Stored entries:
=-=-=

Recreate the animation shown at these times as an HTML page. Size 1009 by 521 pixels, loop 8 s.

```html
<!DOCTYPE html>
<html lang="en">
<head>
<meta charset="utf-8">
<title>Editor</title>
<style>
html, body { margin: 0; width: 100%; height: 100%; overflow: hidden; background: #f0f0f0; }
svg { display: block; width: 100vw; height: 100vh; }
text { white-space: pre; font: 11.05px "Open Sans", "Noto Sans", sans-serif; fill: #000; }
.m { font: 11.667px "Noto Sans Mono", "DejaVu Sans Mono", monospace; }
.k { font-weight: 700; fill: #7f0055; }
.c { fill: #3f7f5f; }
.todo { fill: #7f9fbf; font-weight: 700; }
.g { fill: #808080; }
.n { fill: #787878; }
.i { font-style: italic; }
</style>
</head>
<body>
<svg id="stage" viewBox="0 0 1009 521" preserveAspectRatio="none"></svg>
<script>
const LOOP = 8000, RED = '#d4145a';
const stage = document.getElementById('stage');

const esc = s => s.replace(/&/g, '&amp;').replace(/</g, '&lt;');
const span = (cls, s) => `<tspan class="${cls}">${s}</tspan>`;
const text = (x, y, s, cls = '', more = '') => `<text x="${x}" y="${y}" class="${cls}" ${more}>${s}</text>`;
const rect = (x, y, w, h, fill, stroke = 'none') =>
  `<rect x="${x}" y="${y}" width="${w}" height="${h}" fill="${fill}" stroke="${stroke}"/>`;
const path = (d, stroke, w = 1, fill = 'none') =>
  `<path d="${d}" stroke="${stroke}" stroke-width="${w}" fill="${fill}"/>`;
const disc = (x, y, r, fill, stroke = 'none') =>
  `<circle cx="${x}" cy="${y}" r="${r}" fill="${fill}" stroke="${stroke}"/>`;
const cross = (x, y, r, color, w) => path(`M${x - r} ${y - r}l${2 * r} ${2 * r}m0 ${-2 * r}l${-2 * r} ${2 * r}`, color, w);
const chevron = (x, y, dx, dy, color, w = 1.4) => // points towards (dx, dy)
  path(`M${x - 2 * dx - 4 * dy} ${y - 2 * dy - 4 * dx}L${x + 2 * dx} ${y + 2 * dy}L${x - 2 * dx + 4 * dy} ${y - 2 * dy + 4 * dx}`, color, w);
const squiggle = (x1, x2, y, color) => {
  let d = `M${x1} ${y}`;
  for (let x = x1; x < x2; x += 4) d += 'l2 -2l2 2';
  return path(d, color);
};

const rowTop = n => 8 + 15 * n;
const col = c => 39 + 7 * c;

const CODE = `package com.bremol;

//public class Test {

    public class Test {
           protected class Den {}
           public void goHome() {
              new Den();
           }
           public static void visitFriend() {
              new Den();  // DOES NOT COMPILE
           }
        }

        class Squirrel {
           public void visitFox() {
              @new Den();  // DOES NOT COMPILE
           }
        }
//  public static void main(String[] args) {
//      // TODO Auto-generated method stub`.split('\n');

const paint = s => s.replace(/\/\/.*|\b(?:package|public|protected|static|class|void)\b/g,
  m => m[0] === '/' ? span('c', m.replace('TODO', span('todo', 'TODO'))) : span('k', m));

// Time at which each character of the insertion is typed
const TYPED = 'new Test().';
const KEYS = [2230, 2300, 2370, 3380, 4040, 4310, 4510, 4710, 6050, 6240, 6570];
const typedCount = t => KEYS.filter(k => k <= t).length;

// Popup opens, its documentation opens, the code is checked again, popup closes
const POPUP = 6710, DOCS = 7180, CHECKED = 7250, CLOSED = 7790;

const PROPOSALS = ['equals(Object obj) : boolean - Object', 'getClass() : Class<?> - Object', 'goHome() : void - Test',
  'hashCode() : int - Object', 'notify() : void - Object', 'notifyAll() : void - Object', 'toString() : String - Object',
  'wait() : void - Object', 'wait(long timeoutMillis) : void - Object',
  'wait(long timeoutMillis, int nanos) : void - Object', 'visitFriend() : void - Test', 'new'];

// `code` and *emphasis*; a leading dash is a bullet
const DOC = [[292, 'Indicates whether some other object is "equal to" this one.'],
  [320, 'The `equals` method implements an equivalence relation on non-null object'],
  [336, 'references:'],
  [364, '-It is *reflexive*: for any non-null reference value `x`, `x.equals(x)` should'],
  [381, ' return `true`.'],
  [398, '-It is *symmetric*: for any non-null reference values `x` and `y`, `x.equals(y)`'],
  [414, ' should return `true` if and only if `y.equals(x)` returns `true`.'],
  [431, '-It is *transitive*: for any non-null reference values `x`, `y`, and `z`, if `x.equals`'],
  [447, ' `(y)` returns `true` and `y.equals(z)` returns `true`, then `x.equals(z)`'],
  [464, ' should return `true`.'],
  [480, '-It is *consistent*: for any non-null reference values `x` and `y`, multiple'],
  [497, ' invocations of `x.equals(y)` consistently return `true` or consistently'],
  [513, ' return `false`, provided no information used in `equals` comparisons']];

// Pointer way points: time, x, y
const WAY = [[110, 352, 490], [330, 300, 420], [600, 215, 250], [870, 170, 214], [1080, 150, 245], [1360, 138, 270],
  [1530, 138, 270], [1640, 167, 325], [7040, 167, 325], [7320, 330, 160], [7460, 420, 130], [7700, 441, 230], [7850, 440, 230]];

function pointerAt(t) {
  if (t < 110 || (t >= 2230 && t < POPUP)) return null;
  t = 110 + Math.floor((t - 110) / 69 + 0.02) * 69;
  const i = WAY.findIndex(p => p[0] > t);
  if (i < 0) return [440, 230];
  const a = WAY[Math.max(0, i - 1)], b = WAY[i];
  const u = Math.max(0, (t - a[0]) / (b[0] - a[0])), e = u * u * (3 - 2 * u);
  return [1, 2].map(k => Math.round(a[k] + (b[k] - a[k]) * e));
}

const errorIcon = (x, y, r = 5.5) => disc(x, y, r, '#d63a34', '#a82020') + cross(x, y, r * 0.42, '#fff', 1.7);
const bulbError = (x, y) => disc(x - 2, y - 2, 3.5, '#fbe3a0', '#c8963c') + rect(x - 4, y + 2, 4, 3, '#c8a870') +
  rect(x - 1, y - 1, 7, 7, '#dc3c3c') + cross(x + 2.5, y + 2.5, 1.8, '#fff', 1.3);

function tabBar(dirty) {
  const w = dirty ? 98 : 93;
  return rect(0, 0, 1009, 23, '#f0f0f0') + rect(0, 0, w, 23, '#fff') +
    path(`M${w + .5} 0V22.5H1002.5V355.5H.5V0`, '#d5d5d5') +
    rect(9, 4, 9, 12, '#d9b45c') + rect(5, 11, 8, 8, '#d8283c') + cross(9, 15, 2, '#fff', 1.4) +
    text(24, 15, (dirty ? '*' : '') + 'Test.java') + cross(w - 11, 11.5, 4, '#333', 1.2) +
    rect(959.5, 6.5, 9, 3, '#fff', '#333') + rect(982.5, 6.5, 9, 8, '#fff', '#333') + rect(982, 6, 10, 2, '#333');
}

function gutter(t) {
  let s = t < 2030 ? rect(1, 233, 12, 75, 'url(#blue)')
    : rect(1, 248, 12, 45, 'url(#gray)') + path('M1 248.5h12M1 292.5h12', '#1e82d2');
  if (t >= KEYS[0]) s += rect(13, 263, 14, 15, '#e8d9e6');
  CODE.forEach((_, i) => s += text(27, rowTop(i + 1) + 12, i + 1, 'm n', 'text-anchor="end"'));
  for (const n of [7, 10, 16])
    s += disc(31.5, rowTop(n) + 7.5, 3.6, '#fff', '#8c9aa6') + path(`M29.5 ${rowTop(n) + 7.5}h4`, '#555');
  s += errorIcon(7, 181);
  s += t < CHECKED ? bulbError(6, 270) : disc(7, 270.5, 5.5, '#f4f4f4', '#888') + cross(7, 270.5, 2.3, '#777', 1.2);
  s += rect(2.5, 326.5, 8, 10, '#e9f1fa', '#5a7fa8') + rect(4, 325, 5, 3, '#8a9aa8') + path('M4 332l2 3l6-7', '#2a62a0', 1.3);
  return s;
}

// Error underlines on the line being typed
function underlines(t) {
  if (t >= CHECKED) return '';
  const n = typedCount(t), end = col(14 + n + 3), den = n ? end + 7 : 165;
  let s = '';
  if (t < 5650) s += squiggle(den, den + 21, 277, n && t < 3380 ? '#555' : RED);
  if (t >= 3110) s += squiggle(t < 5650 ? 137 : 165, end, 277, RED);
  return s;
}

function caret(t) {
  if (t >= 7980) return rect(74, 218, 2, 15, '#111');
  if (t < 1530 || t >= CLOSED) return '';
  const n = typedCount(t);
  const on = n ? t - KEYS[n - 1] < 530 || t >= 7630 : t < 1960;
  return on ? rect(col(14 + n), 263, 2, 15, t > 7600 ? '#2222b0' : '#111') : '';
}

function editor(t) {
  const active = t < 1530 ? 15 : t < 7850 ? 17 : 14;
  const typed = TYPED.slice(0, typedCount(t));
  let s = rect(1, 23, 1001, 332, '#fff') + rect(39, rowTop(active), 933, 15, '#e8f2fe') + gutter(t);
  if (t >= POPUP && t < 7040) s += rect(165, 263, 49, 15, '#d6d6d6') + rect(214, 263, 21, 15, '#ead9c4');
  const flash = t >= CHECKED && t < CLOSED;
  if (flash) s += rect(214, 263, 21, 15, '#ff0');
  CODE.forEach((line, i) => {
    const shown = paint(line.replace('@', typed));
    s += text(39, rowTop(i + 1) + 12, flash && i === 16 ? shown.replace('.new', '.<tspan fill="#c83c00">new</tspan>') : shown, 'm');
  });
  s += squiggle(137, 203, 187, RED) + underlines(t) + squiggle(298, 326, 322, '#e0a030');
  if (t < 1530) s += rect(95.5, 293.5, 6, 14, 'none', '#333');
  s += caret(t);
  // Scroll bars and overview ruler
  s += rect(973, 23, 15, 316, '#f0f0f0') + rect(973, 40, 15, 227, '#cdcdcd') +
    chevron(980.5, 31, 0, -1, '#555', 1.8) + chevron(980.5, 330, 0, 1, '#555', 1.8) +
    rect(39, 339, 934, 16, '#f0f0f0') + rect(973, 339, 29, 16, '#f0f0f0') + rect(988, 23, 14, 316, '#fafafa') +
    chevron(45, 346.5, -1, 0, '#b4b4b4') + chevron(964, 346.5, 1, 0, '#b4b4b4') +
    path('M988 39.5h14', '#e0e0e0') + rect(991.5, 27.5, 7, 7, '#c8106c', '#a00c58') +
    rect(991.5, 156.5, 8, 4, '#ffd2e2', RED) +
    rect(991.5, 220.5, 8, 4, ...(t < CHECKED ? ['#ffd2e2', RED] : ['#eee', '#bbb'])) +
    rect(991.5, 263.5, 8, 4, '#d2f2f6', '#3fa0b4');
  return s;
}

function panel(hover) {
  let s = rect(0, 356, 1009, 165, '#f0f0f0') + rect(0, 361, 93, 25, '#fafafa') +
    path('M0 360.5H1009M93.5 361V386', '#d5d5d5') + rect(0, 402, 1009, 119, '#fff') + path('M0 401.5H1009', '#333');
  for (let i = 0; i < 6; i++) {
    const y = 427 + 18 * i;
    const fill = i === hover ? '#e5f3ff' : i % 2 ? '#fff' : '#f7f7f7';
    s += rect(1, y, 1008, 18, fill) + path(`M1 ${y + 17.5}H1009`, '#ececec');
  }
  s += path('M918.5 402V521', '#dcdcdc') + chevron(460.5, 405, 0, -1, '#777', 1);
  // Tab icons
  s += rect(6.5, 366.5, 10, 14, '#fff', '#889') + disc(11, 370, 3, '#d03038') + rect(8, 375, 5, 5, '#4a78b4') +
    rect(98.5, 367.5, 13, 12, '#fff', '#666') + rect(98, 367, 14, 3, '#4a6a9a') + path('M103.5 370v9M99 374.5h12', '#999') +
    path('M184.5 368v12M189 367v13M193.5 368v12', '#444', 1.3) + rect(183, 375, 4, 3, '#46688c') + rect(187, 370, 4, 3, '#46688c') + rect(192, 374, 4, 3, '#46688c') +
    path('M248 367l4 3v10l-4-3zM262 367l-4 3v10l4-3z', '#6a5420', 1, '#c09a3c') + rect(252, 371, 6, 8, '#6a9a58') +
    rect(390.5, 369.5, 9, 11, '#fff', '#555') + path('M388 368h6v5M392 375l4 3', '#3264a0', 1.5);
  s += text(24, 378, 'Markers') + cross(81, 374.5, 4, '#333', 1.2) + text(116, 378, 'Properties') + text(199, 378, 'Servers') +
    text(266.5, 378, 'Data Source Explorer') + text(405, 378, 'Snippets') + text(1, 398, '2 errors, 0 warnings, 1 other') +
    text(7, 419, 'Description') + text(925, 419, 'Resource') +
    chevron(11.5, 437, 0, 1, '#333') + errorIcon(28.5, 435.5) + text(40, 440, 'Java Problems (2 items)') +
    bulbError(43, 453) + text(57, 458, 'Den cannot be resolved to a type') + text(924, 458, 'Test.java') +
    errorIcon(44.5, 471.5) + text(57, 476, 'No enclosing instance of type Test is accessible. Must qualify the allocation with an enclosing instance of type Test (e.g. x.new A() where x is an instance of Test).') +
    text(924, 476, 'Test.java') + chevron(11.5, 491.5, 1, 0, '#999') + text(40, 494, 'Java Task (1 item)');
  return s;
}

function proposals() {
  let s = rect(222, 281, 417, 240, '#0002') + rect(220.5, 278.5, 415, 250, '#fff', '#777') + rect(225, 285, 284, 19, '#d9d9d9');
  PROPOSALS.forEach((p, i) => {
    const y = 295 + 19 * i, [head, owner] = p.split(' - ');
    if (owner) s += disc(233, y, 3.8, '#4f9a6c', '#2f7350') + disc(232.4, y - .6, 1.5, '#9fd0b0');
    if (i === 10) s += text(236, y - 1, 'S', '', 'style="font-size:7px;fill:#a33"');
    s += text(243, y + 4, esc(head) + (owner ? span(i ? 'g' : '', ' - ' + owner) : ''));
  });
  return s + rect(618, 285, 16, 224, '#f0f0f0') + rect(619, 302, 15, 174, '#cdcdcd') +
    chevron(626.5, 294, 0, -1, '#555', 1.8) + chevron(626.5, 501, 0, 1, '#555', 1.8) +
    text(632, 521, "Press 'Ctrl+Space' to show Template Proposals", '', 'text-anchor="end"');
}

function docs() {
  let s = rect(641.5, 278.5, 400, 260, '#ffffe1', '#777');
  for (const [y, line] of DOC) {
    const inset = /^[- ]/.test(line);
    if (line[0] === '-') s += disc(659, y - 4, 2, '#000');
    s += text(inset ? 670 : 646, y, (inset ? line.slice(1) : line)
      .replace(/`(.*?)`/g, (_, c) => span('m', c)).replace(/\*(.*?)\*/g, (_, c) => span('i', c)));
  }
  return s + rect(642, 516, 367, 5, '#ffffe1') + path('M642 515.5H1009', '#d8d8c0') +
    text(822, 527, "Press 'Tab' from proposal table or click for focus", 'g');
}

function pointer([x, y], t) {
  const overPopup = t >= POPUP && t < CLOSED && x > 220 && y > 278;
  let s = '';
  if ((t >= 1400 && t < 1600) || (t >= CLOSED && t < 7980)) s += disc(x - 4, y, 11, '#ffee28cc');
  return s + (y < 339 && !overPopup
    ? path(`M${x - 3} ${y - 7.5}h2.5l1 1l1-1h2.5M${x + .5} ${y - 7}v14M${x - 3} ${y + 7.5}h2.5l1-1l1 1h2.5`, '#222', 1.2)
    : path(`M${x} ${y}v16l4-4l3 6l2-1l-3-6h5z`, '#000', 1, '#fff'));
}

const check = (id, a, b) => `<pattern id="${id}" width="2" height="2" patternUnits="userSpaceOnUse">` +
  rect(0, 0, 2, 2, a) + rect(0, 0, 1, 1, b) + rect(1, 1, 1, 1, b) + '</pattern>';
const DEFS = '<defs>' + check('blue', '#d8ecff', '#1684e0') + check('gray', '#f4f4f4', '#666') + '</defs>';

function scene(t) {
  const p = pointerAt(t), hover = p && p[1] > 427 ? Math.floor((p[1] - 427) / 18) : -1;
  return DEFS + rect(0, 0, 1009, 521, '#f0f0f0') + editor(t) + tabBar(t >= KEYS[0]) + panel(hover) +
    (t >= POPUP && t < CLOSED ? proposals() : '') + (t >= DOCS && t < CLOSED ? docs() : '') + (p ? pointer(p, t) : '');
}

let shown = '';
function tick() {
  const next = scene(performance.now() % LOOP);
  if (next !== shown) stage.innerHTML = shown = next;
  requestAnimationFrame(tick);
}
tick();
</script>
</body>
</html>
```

=-=-=

§ **Assigned task**: Scan the data above for the word "none". Copy every line in which it is found.

§ **Answer for this exercise**:
<svg id="stage" viewBox="0 0 1009 521" preserveAspectRatio="none"></svg>
const rect = (x, y, w, h, fill, stroke = 'none') =>
const path = (d, stroke, w = 1, fill = 'none') =>
const disc = (x, y, r, fill, stroke = 'none') =>
  if (t < 1530) s += rect(95.5, 293.5, 6, 14, 'none', '#333');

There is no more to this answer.